---------- Provided data

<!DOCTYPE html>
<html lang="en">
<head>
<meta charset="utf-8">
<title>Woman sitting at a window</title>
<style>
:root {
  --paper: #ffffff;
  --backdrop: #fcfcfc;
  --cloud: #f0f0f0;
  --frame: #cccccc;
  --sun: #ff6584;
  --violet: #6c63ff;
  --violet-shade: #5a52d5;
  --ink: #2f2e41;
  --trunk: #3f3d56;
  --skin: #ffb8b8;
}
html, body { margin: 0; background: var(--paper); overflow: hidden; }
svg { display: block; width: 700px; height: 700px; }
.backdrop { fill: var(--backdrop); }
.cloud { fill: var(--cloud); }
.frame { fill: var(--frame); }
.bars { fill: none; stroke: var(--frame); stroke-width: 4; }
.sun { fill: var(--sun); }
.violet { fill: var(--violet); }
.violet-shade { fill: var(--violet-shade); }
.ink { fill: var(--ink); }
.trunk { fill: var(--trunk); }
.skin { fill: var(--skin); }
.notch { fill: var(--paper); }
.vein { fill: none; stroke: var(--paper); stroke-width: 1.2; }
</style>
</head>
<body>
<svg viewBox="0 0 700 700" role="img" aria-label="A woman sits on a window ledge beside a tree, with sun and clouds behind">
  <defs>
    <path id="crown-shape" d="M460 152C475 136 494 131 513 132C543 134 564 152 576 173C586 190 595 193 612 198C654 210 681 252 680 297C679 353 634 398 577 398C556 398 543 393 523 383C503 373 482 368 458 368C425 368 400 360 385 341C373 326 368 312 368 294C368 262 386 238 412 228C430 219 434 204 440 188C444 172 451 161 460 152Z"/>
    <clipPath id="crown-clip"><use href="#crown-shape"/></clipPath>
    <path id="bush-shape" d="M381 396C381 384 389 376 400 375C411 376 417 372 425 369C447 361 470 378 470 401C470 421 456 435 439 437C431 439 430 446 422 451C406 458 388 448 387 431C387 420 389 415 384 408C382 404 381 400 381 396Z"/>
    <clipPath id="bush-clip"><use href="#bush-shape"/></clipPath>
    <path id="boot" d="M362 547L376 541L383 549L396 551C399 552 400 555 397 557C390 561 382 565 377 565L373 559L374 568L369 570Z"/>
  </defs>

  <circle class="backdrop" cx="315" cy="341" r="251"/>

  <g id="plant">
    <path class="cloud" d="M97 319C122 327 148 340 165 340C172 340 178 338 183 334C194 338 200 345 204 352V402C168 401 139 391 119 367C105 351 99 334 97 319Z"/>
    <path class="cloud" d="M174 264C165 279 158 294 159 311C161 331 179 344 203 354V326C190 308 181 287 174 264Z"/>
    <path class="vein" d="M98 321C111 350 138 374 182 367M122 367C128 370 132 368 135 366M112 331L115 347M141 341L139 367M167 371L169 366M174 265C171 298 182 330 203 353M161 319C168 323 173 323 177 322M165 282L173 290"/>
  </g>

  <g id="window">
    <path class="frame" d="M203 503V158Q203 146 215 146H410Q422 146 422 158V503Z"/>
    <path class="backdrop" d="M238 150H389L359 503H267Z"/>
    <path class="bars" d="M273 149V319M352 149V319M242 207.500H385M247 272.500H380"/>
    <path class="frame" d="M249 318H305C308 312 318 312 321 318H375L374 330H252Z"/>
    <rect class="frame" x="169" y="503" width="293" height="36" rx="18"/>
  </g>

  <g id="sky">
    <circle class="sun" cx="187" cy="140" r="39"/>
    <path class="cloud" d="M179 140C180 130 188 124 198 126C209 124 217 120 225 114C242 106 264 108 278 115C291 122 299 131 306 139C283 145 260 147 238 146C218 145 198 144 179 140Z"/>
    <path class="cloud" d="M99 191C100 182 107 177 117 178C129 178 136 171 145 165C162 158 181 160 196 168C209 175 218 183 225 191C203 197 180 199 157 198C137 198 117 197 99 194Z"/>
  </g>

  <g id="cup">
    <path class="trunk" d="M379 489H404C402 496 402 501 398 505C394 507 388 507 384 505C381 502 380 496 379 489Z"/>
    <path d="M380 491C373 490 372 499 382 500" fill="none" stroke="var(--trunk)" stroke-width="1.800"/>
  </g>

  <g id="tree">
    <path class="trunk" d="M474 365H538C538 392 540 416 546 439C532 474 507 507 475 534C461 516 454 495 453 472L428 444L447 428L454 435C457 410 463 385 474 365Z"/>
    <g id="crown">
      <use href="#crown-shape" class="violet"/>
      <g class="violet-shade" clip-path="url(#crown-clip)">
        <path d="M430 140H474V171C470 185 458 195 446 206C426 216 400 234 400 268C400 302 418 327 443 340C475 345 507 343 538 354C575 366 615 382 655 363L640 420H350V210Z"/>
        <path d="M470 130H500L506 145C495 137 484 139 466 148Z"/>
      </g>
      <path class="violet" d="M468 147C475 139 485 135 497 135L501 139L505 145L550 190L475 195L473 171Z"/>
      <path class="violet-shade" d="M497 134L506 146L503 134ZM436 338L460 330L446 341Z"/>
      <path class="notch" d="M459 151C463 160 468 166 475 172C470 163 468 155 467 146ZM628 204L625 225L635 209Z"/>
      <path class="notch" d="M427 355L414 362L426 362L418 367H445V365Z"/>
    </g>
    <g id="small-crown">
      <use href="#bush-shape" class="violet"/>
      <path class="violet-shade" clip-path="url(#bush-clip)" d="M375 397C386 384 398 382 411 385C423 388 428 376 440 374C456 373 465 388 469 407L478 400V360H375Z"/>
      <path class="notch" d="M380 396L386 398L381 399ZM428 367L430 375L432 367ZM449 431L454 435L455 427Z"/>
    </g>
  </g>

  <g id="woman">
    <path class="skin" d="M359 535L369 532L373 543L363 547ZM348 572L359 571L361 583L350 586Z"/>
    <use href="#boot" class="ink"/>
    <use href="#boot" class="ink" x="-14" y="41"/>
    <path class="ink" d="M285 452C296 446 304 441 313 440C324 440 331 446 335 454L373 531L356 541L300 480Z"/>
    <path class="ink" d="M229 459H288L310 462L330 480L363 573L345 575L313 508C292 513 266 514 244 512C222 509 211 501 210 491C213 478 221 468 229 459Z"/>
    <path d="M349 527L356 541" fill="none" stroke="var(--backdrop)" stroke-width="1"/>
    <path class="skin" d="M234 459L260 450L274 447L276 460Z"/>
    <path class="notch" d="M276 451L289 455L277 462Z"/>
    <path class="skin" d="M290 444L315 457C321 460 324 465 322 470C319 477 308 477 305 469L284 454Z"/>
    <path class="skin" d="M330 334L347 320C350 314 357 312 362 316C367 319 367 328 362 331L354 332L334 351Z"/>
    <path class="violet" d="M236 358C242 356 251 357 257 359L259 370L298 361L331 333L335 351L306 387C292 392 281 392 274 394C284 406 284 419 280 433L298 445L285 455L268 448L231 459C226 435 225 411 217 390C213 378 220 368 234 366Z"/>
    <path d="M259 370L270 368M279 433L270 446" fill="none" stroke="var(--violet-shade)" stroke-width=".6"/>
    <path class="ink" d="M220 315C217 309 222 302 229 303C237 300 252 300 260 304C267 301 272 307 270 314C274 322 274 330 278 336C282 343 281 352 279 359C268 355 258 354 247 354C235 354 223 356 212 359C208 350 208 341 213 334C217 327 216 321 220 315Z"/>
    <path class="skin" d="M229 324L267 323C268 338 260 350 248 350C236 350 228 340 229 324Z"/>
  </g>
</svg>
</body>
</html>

--------------------

Counting only lines that hold the word "skin", state how many there are in the data. Write the number alone.

7